[Dataset entries]

▬▬▬▬▬▬

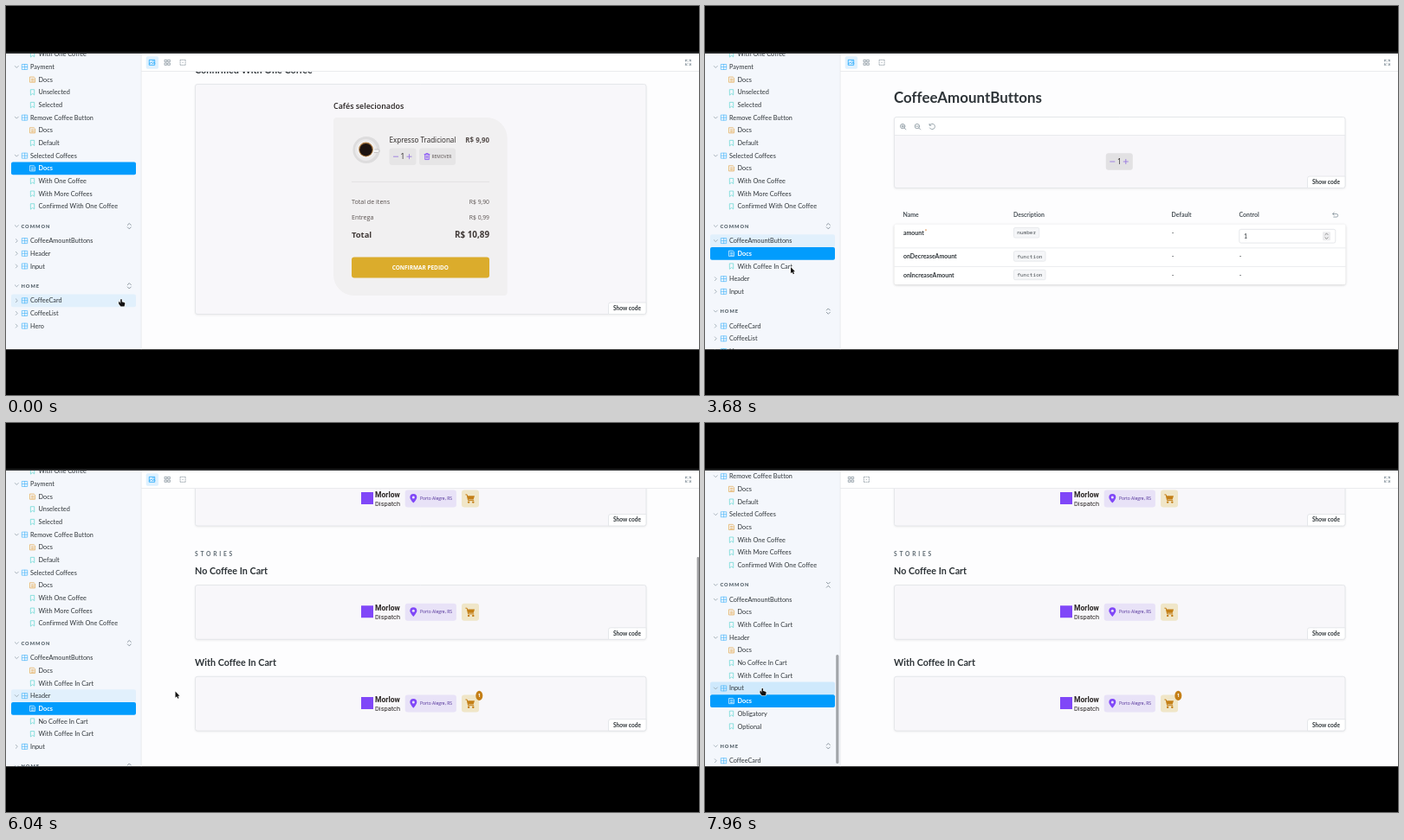
These frames come from a looping animation (800 by 450 pixels, 8000 ms). An HTML page with a canvas:

```html
<!DOCTYPE html>
<html lang="en">
<head>
<meta charset="utf-8">
<title>Component docs</title>
<style>
html, body { margin: 0; width: 100%; height: 100%; overflow: hidden; background: #000; }
canvas { display: block; width: 800px; height: 450px; }
</style>
</head>
<body>
<canvas id="stage" width="800" height="450"></canvas>
<script>
const g = document.getElementById('stage').getContext('2d');
const LOOP = 8000, TOP = 55, BOTTOM = 397.4, BAR = 76;
const UI = 'Lato, "Open Sans", sans-serif';
const APP = '"Open Sans", "Noto Sans", sans-serif';
const MONO = '"Noto Sans Mono", "DejaVu Sans Mono", monospace';
const INK = '#2e3438', BLUE = '#029cfd', GREY = '#7d8b95', LINE = '#e5e7ea';
const PURPLE = '#8047f8', GOLD = '#c47f17';

// Times of the three clicks in the sidebar
const CLICK = { amount: 1800, header: 4480, input: 7840 };

// ---------- drawing helpers ----------
function text(s, x, y, size, o = {}) {
  g.font = `${o.w || 400} ${size}px ${o.f || UI}`;
  g.letterSpacing = (o.ls || 0.01) + 'px'; // any spacing turns ligatures off
  g.textAlign = o.a || 'left';
  g.fillStyle = o.c || INK;
  g.fillText(s, x, y + size * 0.35);
  g.letterSpacing = '0px';
}
function box(x, y, w, h, r, fill, stroke) {
  g.beginPath();
  g.roundRect(x, y, w, h, r);
  if (fill) { g.fillStyle = fill; g.fill(); }
  if (stroke) { g.strokeStyle = stroke; g.lineWidth = 1; g.stroke(); }
}
function disc(x, y, rx, ry, fill) {
  g.beginPath();
  g.ellipse(x, y, rx, ry, 0, 0, 7);
  g.fillStyle = fill;
  g.fill();
}
function path(d, x, y, color, width = 0.8, fill) {
  g.save();
  g.translate(x, y);
  const p = new Path2D(d);
  if (fill) { g.fillStyle = fill; g.fill(p); }
  if (color) {
    g.strokeStyle = color;
    g.lineWidth = width;
    g.lineCap = g.lineJoin = 'round';
    g.stroke(p);
  }
  g.restore();
}
function clip(x, y, w, h, draw) {
  g.save();
  g.beginPath();
  g.rect(x, y, w, h);
  g.clip();
  draw();
  g.restore();
}

// ---------- motion ----------
const ease = k => k * k * (3 - 2 * k);
const ramp = (t, a, b) => ease(Math.min(1, Math.max(0, (t - a) / (b - a))));

const TRAIL = [
  [40, 133, 339.2], [440, 95.3, 272.5], [1120, 95.3, 272.5], [1160, 95.8, 272.5],
  [2760, 95.8, 272.5], [3150, 203, 296], [3640, 101, 301], [3680, 99, 302],
  [4200, 46, 313], [4600, 46, 313], [5120, 195.5, 310.5], [6160, 195.5, 310.5],
  [6480, 83, 310], [7000, 83, 310], [7480, 66.3, 307], [LOOP, 66.3, 307]
];
function pointer(t) {
  let [, x, y] = TRAIL[0];
  for (let i = 1; i < TRAIL.length; i++) {
    const a = TRAIL[i - 1], b = TRAIL[i], k = ramp(t, a[0], b[0]);
    if (t >= a[0]) { x = a[1] + (b[1] - a[1]) * k; y = a[2] + (b[2] - a[2]) * k; }
  }
  return { x, y };
}
const SIDE_MAX = 67.4, PAGE_MAX = 93.3;
const sideScroll = t => SIDE_MAX * ramp(t, 6440, 6700);
const pageScroll = t => PAGE_MAX * ramp(t, 5440, 5960);

// ---------- sidebar ----------
function tree(t) {
  const sel = t < CLICK.amount ? 'Selected Coffees' : t < CLICK.header ? 'CoffeeAmountButtons'
    : t < CLICK.input ? 'Header' : 'Input';
  const rows = [];
  let y = 55.8, last = 'story';
  const add = (kind, label, more) => {
    if (rows.length) y += kind === 'head' ? 22.8 : last === 'head' ? 17 : 14.67;
    last = kind;
    rows.push({ kind, label, y, ...more });
  };
  const part = (label, stories, open = true) => {
    add('part', label, { open, focus: label === sel && t >= CLICK.amount });
    if (!open) return;
    add('docs', 'Docs', { sel: label === sel });
    stories.forEach(s => add('story', s));
  };
  add('story', 'With One Coffee');
  part('Payment', ['Unselected', 'Selected']);
  part('Remove Coffee Button', ['Default']);
  part('Selected Coffees', ['With One Coffee', 'With More Coffees', 'Confirmed With One Coffee']);
  add('head', 'COMMON', { all: t >= CLICK.input });
  part('CoffeeAmountButtons', ['With Coffee In Cart'], t >= CLICK.amount);
  part('Header', ['No Coffee In Cart', 'With Coffee In Cart'], t >= CLICK.header);
  part('Input', ['Obligatory', 'Optional'], t >= CLICK.input);
  add('head', 'HOME');
  ['CoffeeCard', 'CoffeeList', 'Hero'].forEach(s => part(s, [], false));
  return rows;
}
function chevron(x, y, open) {
  path(open ? 'M-2-1L0 1L2-1' : 'M-1-2L1 0L-1 2', x, y, '#8a98a2', 0.7);
}
function row(r, y, hover) {
  if (r.kind === 'head') {
    chevron(12.3, y, true);
    text(r.label, 17.5, y, 5.7, { w: 900, c: '#5c6870', ls: 0.95 });
    path(r.all ? 'M-2-3L0-1L2-3M-2 3L0 1L2 3' : 'M-2-1.2L0-3.2L2-1.2M-2 1.2L0 3.2L2 1.2', 142.3, y, '#6b7983', 0.75);
    return;
  }
  const bar = color => box(6, y - 7.4, 144, 14.8, 2, color);
  const tint = () => bar('rgba(2,156,253,.08)');
  if (r.sel) bar(BLUE);
  else {
    if (r.focus) tint();
    if (hover) tint();
  }
  if (r.kind === 'part') {
    chevron(12.3, y, r.open);
    path('M-3-3H3V3H-3ZM0-3V3M-3 0H3', 21.7, y, '#3fb2fb', 0.65);
    text(r.label, 28, y, 7.25);
  } else if (r.kind === 'docs') {
    path('M-2.8-3.1H1.5L2.8-1.8V3.1H-2.8ZM-1.4-1H1.4M-1.4.5H1.4M-1.4 2H1.4', 30.7, y, r.sel ? '#fff' : '#e3a446', 0.65);
    text(r.label, 37.5, y, 7.3, r.sel ? { w: 700, c: '#fff' } : {});
  } else {
    path('M-2-3.1H2V3.1L0 1.5L-2 3.1Z', 30.7, y, '#5fd6d2', 0.7);
    text(r.label, 37.5, y, 7.35);
  }
}
function sidebar(t, p) {
  g.fillStyle = '#f4f7fc';
  g.fillRect(0, TOP, 156, BOTTOM - TOP);
  const s = sideScroll(t);
  const live = t < CLICK.amount || (t > 3720 && t < CLICK.header) || t > 7000;
  for (const r of tree(t)) {
    const y = r.y - s;
    if (y < 46 || y > 406) continue;
    row(r, y, live && p.x < 150 && Math.abs(p.y - y) < 7.33);
  }
  let thumb = null;
  if (t >= CLICK.amount && t < 2600) thumb = [253, 132];
  else if (t >= CLICK.header && t < 5440) thumb = [243, 126];
  else if (t >= 6440 && t < 7400) thumb = [243 + 24 * s / SIDE_MAX, 126];
  else if (t >= CLICK.input) thumb = [268, 126];
  if (thumb) box(151.2, thumb[0], 3.2, thumb[1], 1.6, '#a2a6aa');
}

// ---------- toolbar ----------
const GRID = 'M-3-3H-.7V-.7H-3ZM.7-3H3V-.7H.7ZM-3 .7H-.7V3H-3ZM.7 .7H3V3H.7Z';
const OUTLINE = 'M-3-1.7V-3H-1.7M-.5-3H.5M1.7-3H3V-1.7M3-.5V.5M3 1.7V3H1.7M.5 3H-.5M-1.7 3H-3V1.7M-3 .5V-.5M-.3 0H.3';
function toolbar(full) {
  g.fillStyle = '#fff';
  g.fillRect(156, TOP, 644, BAR - TOP);
  g.fillStyle = LINE;
  g.fillRect(156, BAR - 0.8, 644, 0.8);
  if (full) {
    box(161.7, 58.3, 14.4, 14.4, 2, '#dff1fe');
    path('M-3-3H3V3H-3ZM-3 1.6L-1-.5L1 1.5L2-.1L3 1M.8-1.5H1.6', 168.7, 65.3, BLUE, 0.7);
  }
  const x = full ? 186.4 : 168.7;
  path(GRID, x, 65.3, GREY, 0.7);
  path(OUTLINE, x + 17.7, 65.3, GREY, 0.65);
  path('M-3-1.2V-3H-1.2M1.2-3H3V-1.2M3 1.2V3H1.2M-1.2 3H-3V1.2M-3-3L-1-1M3-3L1-1M3 3L1 1M-3 3L-1 1', 787.5, 65.3, GREY, 0.7);
}

// ---------- page pieces ----------
function panel(y, h, tools) {
  g.save();
  g.shadowColor = 'rgba(0,0,0,.09)';
  g.shadowBlur = 3;
  g.shadowOffsetY = 1;
  box(218.5, y, 520.5, h, 2.5, '#f8f7fa');
  g.restore();
  if (tools) {
    box(218.5, y, 520.5, 21, [2.5, 2.5, 0, 0], '#fff');
    g.fillStyle = LINE;
    g.fillRect(218.5, y + 20.5, 520.5, 0.8);
    for (const [x, sign] of [[228.7, 'M-1.8-.4H.8M-.5-1.7V.9'], [245.4, 'M-1.8-.4H.8']])
      path('M2.2-.4A2.7 2.7 0 1 1-3.2-.4A2.7 2.7 0 1 1 2.2-.4M1.5 1.6L3.3 3.4' + sign, x, y + 11, GREY, 0.75);
    path('M-2.8-1.8A3.2 3.2 0 1 1-2.9 1.5M-3.2-3.2V-1.3H-1.3', 262.3, y + 11, GREY, 0.75);
  }
  box(218.5, y, 520.5, h, 2.5, null, LINE);
  const end = y + h;
  box(695.5, end - 13.5, 43.5, 13.5, [2.5, 0, 2.5, 0], '#fff', LINE);
  text('Show code', 717, end - 6.8, 6.55, { w: 700, a: 'center' });
}
function spinner(x, y, t) {
  const a = (t - 2400) / 700 * Math.PI * 2;
  g.lineWidth = 1;
  for (const [from, to, c] of [[0, 6.3, '#d3d3d6'], [a - 0.9, a + 1.3, '#66696d']]) {
    g.beginPath();
    g.arc(x, y, 8, from, to);
    g.strokeStyle = c;
    g.stroke();
  }
}
function counter(x, y, fill) {
  box(x - 15.5, y - 9.7, 31, 19.4, 3, fill);
  path('M-2.6 0H2.6', x - 8, y, '#9a7ae0', 0.9);
  path('M-2.6 0H2.6M0-2.6V2.6', x + 7.5, y, '#9a7ae0', 0.9);
  text('1', x, y, 8.4, { f: APP, a: 'center', c: '#272221' });
}

function orderPage() {
  text('Confirmed With One Coffee', 218, 74, 10.8, { w: 700 });
  panel(90.5, 266, false);
  const o = { f: APP, c: '#574f4d' }, right = { ...o, a: 'right' };
  const dark = { f: APP, c: '#403937', w: 700 };
  text('Cafés selecionados', 378, 116.3, 8.9, { f: APP, w: 600, c: '#272221' });
  box(378, 129, 200.7, 206, [4, 24, 4, 24], '#f1f0f1');

  disc(416, 166.5, 15.6, 15.6, '#dddcdd');
  disc(415.5, 166.5, 12.5, 12.5, '#ebeaeb');
  box(423, 166, 8, 3.4, 1.5, '#f7f7f7', '#c3c1c2');
  disc(415.5, 166, 9.8, 9.8, '#f8f7f6');
  disc(415.5, 166, 8.4, 8.4, '#a97a45');
  disc(415.5, 166.2, 7.3, 7.3, '#1d1310');

  text('Expresso Tradicional', 442.5, 155, 8.06, { f: APP, c: '#272221' });
  text('R$ 9,90', 558, 155, 7.9, { ...dark, c: '#574f4d', a: 'right' });
  counter(458, 174.2, '#e6e5e6');
  box(477, 164.5, 42, 19.4, 3, '#e6e5e6');
  path('M-3-2.5H3M-1.2-2.5V-3.6H1.2V-2.5M-2.3-2.5V3.4H2.3V-2.5M-.8-.8V1.8M.8-.8V1.8', 486, 174.2, PURPLE, 0.8);
  text('REMOVER', 491.5, 174.4, 4.95, o);
  g.fillStyle = '#e4e3e4';
  g.fillRect(399, 202.8, 159, 1.3);
  text('Total de itens', 399, 227, 7.1, o);
  text('R$ 9,90', 558, 227, 6.8, right);
  text('Entrega', 399, 244.5, 7.1, o);
  text('R$ 0,99', 558, 244.5, 6.8, right);
  text('Total', 399, 265, 9.4, dark);
  text('R$ 10,89', 558, 265, 9.8, { ...dark, a: 'right' });
  box(399, 290.5, 159, 24, 3, '#dbac2c');
  text('CONFIRMAR PEDIDO', 478.3, 302.3, 6.45, { f: APP, w: 700, c: '#fff', a: 'center' });
}

function pill(label, x, y) {
  g.font = `400 6.05px ${MONO}`;
  box(x, y - 6, g.measureText(label).width + 7.5, 11.5, 1.5, '#f5f6f8', '#e8eaed');
  text(label, x + 3.8, y - 0.3, 6.05, { f: MONO, c: '#4a5055' });
}
function amountPage(t) {
  const ready = t >= 2520, h = ready ? 61 : 42, end = 149.5 + h;
  text('CoffeeAmountButtons', 218, 106, 16.9, { w: 700 });
  panel(128.5, h + 21, true);
  if (ready) counter(478.3, 180, '#e2e1e3');
  else spinner(478.5, 170.5, t);

  const bold = { w: 700 }, size = 6.95;
  [['Name', 228.5], ['Description', 356], ['Default', 538.5], ['Control', 616.5]]
    .forEach(([s, x]) => text(s, x, end + 31, size, { w: 700, c: '#4b5359' }));
  path('M-3-1H1.2A1.8 1.8 0 0 1 1.2 2.6H-2M-1.4-2.7L-3.1-1L-1.4 .7', 727.7, end + 31, GREY, 0.75);
  g.save();
  g.shadowColor = 'rgba(0,0,0,.2)';
  g.shadowBlur = 3;
  g.shadowOffsetY = 0.8;
  box(218.5, end + 42, 521, 69.7, 2.5, '#fff');
  g.restore();
  g.fillStyle = LINE;
  g.fillRect(218.5, end + 69, 521, 0.8);
  g.fillRect(218.5, end + 90.4, 521, 0.8);
  [['amount', 'number', 52], ['onDecreaseAmount', 'function', 79.2], ['onIncreaseAmount', 'function', 100.7]]
    .forEach(([name, type, dy], i) => {
      const y = end + dy;
      text(name, 229, y, size, bold);
      pill(type, 356.5, y);
      text('-', 538.7, y, 7.2);
      if (i) text('-', 616.8, y, 7.2);
    });
  text('*', 253.5, end + 51.5, 7, { c: '#d9843b' });
  box(616.8, end + 47.8, 111, 15.8, 2, '#fff', LINE);
  text('1', 622, end + 55.7, 7.2);
  box(713, end + 50.7, 9, 10, 1, '#ececee');
  path('M-1.6-1.6L0-3.2L1.6-1.6M-1.6 1.6L0 3.2L1.6 1.6', 717.5, end + 55.7, '#777', 0.8);
}

function banner(y, logo, badge) {
  const x = logo ? 460.7 : 439;
  if (logo) {
    box(410, y - 7.5, 14, 14, 0, PURPLE);
    const name = { f: 'Roboto, sans-serif', c: '#2b2625' };
    text('Morlow', 426, y - 4.5, 8.5, { ...name, w: 700 });
    text('Dispatch', 426, y + 6, 7.4, name);
  }
  box(x, y - 10, 59.2, 20, 3, '#e8e2f7');
  path('M0 5.2C-2.6 2.4-4-.1-4-1.5A4 4 0 0 1 4-1.5C4-.1 2.6 2.4 0 5.2Z', x + 9.6, y, null, 0, PURPLE);
  disc(x + 9.6, y - 1.4, 1.5, 1.5, '#e8e2f7');
  text('Porto Alegre, RS', x + 17.3, y, 4.95, { f: APP, c: '#4b2995' });
  box(x + 65.3, y - 10, 20, 20, 3, '#f0e6c8');
  path('M-5.2-4.5H-3.8L-2.4 2.2H3.8', x + 75.3, y, GOLD, 1);
  path('M-3.5-3.2H5L3.7 1H-2.7Z', x + 75.3, y, null, 0, GOLD);
  disc(x + 73.4, y + 4.2, 1.2, 1.2, GOLD);
  disc(x + 78.6, y + 4.2, 1.2, 1.2, GOLD);
  if (badge) {
    disc(x + 85.6, y - 9.1, 4, 5.6, GOLD);
    text('1', x + 85.6, y - 9.1, 5.6, { f: APP, w: 700, c: '#fff', a: 'center' });
  }
}
function headerPage(t) {
  const logo = t >= 5320, h = logo ? 62.8 : 42, s = pageScroll(t);
  const end = 149.5 + h - s, top2 = end + 68.5, end2 = top2 + h, top3 = end2 + 43;
  const content = (y, badge) => t < 5080 ? spinner(478.5, y + 21, t) : banner(y + 31.2, logo, badge);
  text('Header', 218, 106 - s, 16.9, { w: 700 });
  panel(128.5 - s, h + 21, true);
  content(149.5 - s);
  text('STORIES', 218, end + 33, 6.7, { w: 700, c: '#5c6870', ls: 2.75 });
  text('No Coffee In Cart', 218, end + 52.3, 10.75, { w: 700 });
  panel(top2, h, false);
  content(top2);
  text('With Coffee In Cart', 218, end2 + 27.3, 10.75, { w: 700 });
  panel(top3, h, false);
  content(top3, true);
  if (t < 7400) box(797.6, BAR + 79 * s / PAGE_MAX, 2.4, logo ? 242 : 290, 1, '#a0a0a3');
}

// ---------- cursor ----------
function cursor(t, p) {
  const hand = p.x < 156 && !(t > 2760 && t < 3720);
  const d = hand
    ? 'M-.8 .4Q0-.7 .8 .4V3L3.6 3.7Q4.5 4 4.3 5.2L3.6 8.2H-.6L-2.9 5.2Q-3-.0 -.8 5Z'
    : 'M0 0V7.2L1.7 5.7L2.8 8.2L4 7.7L2.9 5.2H5Z';
  path(d, p.x, p.y, '#fff', 1.2);
  path(d, p.x, p.y, null, 0, '#111');
}

// ---------- scene ----------
function draw(t) {
  const p = pointer(t);
  g.fillStyle = '#000';
  g.fillRect(0, 0, 800, 450);
  g.fillStyle = '#232425';
  g.fillRect(0, 53, 800, 2);
  clip(0, TOP, 800, BOTTOM - TOP, () => {
    g.fillStyle = '#fdfdfe';
    g.fillRect(156, TOP, 644, BOTTOM - TOP);
    clip(156, BAR, 644, BOTTOM - BAR, () => {
      if (t < 2040) orderPage();
      else if (t >= 2160 && t < 4680) amountPage(t);
      else if (t >= 4800) headerPage(t);
    });
    const loading = (t >= CLICK.amount && t < 2160) || (t >= CLICK.header && t < 4800) || t >= CLICK.input;
    toolbar(!loading);
    sidebar(t, p);
    g.fillStyle = LINE;
    g.fillRect(155.7, TOP, 0.8, BOTTOM - TOP);
    cursor(t, p);
  });
}
function tick(now) {
  draw(now % LOOP);
  requestAnimationFrame(tick);
}
draw(0);
requestAnimationFrame(tick);
</script>
</body>
</html>
```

▬▬▬▬▬▬

How to complete this task:
In the records above, find each line that mentions the string "live", then copy it.

Solution to this exercise:
  const live = t < CLICK.amount || (t > 3720 && t < CLICK.header) || t > 7000;
    row(r, y, live && p.x < 150 && Math.abs(p.y - y) < 7.33);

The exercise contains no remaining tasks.